Problem to solve
Taking the lines below one at a time, count those with the string "scale" and give the result alone.

The data

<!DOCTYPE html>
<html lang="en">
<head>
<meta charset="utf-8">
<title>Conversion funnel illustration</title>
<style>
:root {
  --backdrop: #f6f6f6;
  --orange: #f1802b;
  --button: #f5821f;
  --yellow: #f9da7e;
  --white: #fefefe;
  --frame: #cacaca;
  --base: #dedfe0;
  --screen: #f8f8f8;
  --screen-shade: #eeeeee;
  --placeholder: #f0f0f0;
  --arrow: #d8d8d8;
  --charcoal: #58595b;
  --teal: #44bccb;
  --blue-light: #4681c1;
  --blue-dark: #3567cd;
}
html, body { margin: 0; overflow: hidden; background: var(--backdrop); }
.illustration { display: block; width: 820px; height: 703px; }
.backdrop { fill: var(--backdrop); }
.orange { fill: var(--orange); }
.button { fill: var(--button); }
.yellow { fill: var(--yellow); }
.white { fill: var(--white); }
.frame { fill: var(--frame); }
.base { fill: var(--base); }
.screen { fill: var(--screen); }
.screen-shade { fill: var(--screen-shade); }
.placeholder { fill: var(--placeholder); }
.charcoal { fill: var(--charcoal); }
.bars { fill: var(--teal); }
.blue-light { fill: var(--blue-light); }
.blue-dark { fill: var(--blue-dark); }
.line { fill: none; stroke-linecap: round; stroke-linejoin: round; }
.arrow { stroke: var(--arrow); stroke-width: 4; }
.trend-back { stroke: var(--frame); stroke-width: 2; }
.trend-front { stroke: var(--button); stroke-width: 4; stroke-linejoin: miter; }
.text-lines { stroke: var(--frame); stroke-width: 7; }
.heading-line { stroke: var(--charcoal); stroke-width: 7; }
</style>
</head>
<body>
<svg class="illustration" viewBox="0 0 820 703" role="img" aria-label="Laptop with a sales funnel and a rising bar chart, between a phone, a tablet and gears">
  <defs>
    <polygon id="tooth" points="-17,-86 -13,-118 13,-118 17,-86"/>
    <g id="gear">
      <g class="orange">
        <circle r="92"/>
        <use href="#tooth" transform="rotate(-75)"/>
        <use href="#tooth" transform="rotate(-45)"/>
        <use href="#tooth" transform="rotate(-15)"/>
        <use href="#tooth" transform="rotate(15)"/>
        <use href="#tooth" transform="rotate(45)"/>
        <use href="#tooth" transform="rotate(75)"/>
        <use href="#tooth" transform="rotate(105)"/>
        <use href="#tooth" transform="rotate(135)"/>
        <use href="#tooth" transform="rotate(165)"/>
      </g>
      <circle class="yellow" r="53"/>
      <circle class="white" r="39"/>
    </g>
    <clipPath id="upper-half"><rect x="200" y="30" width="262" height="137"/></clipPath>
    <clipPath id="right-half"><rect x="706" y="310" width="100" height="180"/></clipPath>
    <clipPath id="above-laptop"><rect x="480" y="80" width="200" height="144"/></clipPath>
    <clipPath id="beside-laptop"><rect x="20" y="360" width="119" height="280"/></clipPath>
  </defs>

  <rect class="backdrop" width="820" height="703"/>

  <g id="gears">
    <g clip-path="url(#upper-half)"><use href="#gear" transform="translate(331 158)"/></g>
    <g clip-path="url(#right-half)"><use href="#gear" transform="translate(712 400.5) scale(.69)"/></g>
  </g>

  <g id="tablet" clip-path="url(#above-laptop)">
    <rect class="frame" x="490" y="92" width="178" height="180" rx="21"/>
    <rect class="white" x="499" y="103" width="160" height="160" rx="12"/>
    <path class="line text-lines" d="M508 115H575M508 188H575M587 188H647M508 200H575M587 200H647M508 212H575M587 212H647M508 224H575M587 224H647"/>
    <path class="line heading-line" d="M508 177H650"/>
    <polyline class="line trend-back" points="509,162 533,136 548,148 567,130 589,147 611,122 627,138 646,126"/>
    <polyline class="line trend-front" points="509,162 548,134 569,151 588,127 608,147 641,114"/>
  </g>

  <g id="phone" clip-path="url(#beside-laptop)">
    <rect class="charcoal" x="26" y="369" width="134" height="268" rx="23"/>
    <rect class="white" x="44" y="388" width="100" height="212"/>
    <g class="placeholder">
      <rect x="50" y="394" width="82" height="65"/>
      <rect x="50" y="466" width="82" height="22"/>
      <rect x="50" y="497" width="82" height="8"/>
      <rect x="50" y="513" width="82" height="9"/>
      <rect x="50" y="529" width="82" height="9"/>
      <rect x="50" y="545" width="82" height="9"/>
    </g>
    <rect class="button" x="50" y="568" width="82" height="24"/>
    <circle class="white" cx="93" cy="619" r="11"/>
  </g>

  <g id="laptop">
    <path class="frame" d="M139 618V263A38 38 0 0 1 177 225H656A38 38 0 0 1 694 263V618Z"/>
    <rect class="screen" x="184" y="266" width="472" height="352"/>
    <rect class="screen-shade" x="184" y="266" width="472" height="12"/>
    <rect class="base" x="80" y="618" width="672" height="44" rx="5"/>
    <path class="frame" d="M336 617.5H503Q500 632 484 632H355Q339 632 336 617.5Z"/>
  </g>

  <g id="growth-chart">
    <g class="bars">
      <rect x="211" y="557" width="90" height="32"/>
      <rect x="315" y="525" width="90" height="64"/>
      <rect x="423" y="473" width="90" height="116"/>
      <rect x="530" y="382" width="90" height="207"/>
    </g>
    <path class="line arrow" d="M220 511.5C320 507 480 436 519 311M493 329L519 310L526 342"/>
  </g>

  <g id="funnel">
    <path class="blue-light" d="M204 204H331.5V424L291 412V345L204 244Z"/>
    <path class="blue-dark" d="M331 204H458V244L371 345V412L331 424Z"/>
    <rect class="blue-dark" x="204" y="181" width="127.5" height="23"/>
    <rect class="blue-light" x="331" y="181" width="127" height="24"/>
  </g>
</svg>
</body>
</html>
* * *
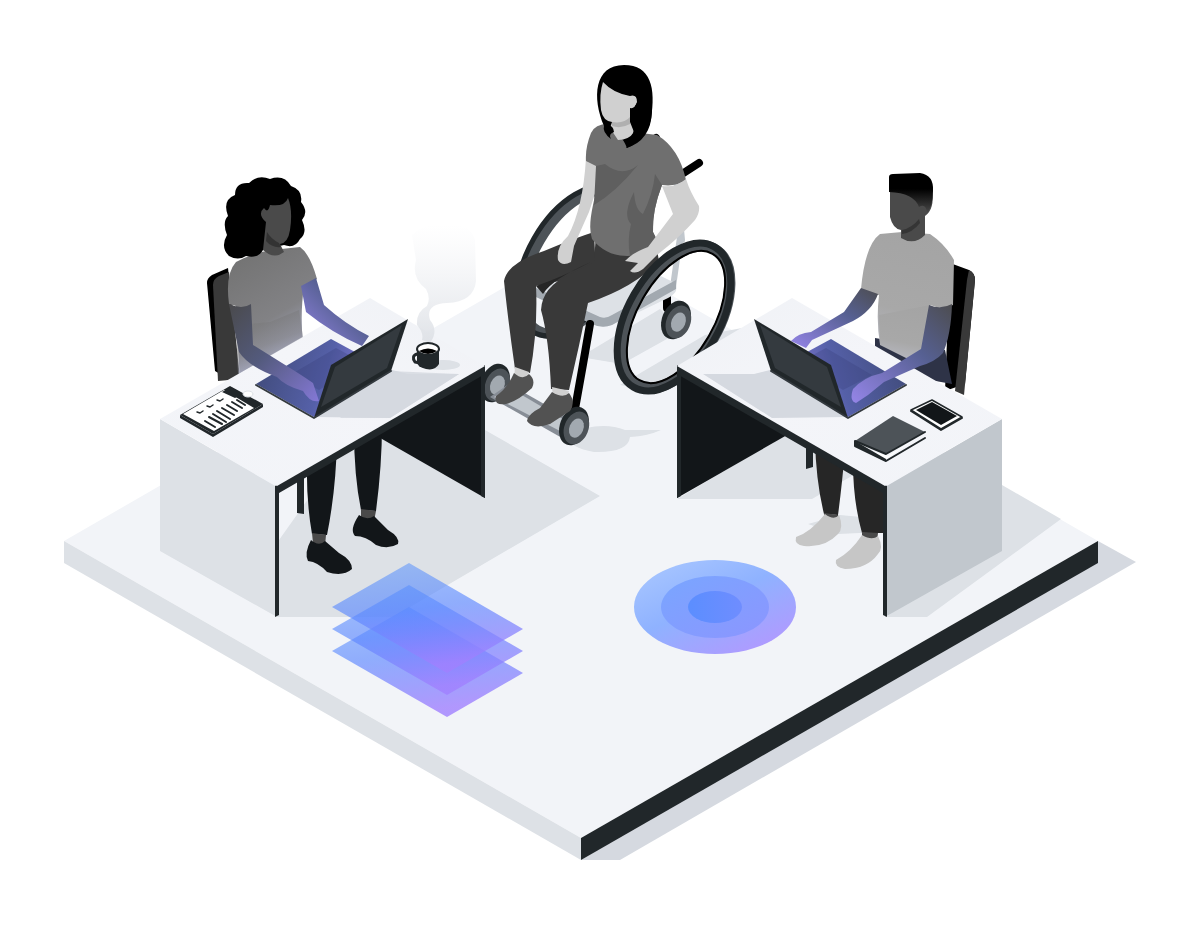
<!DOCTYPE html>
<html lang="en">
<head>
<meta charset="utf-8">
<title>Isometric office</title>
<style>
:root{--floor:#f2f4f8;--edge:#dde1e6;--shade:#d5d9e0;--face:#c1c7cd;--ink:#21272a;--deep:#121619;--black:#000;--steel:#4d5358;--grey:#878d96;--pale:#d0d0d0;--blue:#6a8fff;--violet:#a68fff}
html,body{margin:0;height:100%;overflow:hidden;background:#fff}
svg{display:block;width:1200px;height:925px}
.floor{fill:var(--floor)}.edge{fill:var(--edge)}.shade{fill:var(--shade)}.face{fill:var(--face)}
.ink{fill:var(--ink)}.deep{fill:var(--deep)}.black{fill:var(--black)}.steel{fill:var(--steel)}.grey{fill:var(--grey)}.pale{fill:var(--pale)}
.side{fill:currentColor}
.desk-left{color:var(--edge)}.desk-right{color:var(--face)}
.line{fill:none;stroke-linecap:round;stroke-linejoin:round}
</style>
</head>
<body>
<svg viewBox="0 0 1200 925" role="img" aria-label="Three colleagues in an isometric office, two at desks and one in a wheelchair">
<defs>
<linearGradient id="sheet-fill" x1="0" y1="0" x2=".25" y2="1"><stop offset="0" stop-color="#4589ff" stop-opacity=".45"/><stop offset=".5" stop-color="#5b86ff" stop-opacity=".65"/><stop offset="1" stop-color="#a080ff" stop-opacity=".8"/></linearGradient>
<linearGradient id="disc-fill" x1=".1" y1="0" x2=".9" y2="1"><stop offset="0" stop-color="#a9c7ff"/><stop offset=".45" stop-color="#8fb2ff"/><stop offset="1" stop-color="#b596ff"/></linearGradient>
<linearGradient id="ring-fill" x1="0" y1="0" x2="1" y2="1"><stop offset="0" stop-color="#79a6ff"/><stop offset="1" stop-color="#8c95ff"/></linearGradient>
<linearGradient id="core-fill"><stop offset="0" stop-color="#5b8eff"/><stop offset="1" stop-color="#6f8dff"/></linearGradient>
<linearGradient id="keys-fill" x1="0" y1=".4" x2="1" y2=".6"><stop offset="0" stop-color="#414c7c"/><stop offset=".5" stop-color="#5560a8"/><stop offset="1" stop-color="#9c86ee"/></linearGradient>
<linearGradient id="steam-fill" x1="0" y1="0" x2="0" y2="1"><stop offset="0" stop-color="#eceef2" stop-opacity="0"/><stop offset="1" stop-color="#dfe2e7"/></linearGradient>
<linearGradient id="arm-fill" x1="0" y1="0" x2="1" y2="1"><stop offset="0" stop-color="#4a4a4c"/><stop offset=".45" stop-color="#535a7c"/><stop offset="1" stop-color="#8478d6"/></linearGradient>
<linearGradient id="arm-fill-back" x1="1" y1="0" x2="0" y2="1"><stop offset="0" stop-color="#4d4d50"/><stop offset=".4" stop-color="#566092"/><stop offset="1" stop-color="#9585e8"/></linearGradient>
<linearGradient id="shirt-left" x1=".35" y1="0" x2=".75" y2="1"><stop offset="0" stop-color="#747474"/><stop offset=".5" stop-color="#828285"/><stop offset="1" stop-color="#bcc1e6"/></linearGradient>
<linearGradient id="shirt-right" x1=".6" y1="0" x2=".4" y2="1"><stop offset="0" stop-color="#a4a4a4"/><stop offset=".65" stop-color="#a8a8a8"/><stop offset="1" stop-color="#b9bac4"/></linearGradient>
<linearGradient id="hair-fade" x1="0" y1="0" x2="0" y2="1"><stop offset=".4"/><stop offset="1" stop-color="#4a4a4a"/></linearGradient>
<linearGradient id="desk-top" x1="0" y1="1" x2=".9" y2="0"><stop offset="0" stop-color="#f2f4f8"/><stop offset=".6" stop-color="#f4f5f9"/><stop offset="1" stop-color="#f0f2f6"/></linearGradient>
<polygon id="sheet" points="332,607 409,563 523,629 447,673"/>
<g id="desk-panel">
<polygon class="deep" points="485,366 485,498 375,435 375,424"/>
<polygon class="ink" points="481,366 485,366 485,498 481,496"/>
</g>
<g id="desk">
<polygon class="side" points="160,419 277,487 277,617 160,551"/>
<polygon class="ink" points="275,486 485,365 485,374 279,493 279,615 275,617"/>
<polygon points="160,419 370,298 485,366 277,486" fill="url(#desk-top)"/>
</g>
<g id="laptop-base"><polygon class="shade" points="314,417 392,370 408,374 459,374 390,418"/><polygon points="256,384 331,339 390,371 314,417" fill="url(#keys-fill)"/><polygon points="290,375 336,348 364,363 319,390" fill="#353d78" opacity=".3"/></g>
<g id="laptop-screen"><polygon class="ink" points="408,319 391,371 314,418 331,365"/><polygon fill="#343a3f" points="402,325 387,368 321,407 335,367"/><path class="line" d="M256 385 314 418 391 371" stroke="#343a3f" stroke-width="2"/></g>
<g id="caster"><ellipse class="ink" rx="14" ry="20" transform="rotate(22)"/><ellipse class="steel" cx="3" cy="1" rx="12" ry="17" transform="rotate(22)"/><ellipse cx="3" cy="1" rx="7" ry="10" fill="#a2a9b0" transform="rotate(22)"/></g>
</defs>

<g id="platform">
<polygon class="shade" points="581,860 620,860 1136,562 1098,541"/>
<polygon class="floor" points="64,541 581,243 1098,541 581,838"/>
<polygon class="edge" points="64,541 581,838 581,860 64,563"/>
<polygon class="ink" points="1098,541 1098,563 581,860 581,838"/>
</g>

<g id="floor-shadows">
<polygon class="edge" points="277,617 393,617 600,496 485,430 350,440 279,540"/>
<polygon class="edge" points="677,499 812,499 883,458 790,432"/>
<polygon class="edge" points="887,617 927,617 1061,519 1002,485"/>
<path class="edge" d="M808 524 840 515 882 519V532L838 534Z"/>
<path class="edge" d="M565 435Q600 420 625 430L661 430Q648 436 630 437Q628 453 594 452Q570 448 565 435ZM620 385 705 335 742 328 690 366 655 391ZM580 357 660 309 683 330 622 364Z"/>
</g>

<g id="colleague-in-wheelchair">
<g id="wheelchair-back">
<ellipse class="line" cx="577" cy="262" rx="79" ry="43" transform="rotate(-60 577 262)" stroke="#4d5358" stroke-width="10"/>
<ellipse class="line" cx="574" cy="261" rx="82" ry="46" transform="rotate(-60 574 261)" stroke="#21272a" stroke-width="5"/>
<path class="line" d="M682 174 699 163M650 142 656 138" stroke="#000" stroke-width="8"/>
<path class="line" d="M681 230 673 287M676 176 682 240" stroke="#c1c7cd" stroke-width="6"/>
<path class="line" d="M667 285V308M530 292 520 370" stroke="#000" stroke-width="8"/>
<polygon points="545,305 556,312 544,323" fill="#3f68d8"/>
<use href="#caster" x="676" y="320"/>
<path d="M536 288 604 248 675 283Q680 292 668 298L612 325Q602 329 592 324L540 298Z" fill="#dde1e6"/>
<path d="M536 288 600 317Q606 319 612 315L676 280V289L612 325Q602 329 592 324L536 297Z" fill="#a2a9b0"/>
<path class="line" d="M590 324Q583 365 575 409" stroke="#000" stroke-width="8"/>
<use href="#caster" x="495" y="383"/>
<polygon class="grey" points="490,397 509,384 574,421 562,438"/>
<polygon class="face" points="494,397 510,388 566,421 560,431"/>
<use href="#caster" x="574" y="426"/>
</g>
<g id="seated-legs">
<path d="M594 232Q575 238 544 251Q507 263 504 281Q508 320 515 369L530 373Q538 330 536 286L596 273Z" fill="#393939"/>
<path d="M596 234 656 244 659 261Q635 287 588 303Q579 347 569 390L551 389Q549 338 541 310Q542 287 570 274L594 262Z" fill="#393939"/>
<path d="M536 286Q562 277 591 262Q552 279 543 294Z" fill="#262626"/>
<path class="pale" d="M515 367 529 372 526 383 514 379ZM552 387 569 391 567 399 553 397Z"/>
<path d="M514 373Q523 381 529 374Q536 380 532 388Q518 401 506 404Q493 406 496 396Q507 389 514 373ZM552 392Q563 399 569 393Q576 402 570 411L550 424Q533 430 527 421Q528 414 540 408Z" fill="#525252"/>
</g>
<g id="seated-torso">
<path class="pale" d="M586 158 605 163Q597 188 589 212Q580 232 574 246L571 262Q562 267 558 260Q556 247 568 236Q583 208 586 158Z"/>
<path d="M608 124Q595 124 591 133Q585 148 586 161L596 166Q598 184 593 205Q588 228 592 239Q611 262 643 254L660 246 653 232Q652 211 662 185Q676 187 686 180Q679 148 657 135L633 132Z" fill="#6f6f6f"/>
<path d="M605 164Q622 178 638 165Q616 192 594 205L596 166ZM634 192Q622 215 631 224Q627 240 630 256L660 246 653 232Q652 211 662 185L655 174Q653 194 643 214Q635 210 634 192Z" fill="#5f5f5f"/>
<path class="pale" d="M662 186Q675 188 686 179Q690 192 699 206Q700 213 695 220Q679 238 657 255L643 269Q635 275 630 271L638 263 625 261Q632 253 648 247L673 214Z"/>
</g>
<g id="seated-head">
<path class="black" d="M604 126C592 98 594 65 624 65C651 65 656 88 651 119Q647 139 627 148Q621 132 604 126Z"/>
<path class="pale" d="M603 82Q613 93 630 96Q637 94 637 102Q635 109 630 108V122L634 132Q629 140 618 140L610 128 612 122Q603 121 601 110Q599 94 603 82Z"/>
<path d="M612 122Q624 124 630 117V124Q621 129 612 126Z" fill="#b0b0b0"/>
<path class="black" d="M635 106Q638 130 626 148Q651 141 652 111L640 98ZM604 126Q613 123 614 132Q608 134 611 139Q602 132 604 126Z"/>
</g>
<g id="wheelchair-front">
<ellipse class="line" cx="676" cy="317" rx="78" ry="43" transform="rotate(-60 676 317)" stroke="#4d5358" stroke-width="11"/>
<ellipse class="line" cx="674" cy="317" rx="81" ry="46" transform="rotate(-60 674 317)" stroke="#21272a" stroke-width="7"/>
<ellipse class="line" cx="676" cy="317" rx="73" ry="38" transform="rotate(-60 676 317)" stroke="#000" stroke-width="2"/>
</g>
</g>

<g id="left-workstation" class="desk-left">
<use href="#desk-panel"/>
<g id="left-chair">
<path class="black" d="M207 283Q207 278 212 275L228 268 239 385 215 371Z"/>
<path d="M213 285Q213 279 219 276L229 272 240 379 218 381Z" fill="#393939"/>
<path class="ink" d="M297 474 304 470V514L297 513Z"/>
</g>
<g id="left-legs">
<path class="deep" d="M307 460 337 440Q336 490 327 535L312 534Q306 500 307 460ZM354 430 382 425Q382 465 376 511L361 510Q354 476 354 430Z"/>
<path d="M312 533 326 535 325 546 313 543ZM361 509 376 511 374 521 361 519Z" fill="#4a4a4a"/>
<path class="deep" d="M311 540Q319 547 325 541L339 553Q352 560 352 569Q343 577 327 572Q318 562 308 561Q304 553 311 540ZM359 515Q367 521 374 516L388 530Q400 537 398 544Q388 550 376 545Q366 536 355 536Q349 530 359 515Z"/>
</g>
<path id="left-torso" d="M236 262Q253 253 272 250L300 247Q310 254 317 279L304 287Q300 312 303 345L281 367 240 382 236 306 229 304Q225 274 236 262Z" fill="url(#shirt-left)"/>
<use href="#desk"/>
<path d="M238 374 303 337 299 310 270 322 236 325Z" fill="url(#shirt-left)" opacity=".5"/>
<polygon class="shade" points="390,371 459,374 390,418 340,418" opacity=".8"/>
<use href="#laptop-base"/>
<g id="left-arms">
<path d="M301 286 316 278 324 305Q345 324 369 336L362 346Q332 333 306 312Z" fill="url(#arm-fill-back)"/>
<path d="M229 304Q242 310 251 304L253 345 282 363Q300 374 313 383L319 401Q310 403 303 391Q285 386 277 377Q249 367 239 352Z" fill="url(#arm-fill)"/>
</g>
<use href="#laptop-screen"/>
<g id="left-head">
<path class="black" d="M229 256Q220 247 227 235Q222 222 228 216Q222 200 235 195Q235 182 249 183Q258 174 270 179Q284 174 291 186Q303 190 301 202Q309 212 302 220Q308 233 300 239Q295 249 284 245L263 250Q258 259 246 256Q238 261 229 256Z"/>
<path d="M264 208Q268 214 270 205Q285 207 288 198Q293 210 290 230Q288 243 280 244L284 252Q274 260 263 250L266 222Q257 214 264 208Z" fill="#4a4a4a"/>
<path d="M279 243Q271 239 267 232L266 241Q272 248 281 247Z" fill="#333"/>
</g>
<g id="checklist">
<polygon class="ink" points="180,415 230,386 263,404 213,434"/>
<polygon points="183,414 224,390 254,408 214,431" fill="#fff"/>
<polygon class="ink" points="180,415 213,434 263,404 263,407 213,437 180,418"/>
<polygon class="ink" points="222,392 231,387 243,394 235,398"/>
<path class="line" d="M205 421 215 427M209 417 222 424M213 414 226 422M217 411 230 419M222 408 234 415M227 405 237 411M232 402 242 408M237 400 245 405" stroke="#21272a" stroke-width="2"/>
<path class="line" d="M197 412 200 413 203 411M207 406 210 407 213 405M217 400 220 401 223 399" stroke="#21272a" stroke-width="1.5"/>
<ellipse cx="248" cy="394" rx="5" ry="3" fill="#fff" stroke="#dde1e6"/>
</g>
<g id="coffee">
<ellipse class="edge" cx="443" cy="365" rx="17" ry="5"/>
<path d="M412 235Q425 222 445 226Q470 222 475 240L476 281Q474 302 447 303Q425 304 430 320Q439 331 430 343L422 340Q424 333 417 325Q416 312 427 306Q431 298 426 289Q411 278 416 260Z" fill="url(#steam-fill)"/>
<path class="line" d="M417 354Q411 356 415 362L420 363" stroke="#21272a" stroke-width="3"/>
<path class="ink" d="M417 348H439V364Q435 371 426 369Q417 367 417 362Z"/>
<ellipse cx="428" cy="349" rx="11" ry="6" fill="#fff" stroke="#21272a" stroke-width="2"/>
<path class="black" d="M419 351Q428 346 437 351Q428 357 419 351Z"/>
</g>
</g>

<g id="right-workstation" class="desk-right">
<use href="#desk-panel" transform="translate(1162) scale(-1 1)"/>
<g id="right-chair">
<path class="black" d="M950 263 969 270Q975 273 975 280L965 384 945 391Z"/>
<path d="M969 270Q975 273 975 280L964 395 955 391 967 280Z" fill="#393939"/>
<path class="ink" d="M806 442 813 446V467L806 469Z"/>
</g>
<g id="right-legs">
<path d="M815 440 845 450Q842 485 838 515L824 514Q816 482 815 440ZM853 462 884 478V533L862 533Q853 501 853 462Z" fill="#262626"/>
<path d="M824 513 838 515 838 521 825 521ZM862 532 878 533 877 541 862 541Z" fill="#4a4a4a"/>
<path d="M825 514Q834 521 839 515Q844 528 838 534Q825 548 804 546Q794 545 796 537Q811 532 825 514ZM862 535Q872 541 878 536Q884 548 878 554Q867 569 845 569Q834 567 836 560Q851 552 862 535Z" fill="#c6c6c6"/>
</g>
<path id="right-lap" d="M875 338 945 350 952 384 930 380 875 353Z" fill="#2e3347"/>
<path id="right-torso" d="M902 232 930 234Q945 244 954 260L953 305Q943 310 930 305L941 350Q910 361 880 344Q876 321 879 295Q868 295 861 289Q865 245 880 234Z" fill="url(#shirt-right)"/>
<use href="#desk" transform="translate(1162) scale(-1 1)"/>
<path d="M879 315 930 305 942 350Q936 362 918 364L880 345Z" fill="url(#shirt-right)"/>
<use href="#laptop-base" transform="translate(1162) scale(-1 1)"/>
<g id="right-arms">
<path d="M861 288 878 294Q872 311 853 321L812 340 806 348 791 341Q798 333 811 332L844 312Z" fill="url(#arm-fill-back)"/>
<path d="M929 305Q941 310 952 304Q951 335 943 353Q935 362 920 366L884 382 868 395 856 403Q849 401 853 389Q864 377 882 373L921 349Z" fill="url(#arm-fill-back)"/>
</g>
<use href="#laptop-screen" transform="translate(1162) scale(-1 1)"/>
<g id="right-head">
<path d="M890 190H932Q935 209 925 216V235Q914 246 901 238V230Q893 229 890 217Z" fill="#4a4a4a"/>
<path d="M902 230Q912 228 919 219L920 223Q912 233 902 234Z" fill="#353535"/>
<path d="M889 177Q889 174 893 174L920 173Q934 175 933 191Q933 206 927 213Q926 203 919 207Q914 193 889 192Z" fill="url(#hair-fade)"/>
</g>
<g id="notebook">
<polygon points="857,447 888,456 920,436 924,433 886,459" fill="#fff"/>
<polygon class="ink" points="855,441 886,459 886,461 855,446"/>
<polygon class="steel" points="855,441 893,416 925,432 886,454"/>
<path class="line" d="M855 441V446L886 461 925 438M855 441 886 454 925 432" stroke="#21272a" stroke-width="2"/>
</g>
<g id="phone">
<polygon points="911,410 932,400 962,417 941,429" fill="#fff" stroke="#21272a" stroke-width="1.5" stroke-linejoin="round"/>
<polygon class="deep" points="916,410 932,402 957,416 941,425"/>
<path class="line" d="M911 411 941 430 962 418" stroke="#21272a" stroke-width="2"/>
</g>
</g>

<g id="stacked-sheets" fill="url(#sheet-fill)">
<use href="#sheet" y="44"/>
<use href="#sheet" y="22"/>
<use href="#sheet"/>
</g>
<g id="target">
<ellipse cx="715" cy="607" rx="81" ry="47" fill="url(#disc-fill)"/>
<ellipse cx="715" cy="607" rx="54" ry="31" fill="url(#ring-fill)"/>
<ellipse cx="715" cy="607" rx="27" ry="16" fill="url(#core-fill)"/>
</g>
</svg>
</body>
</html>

Task output
5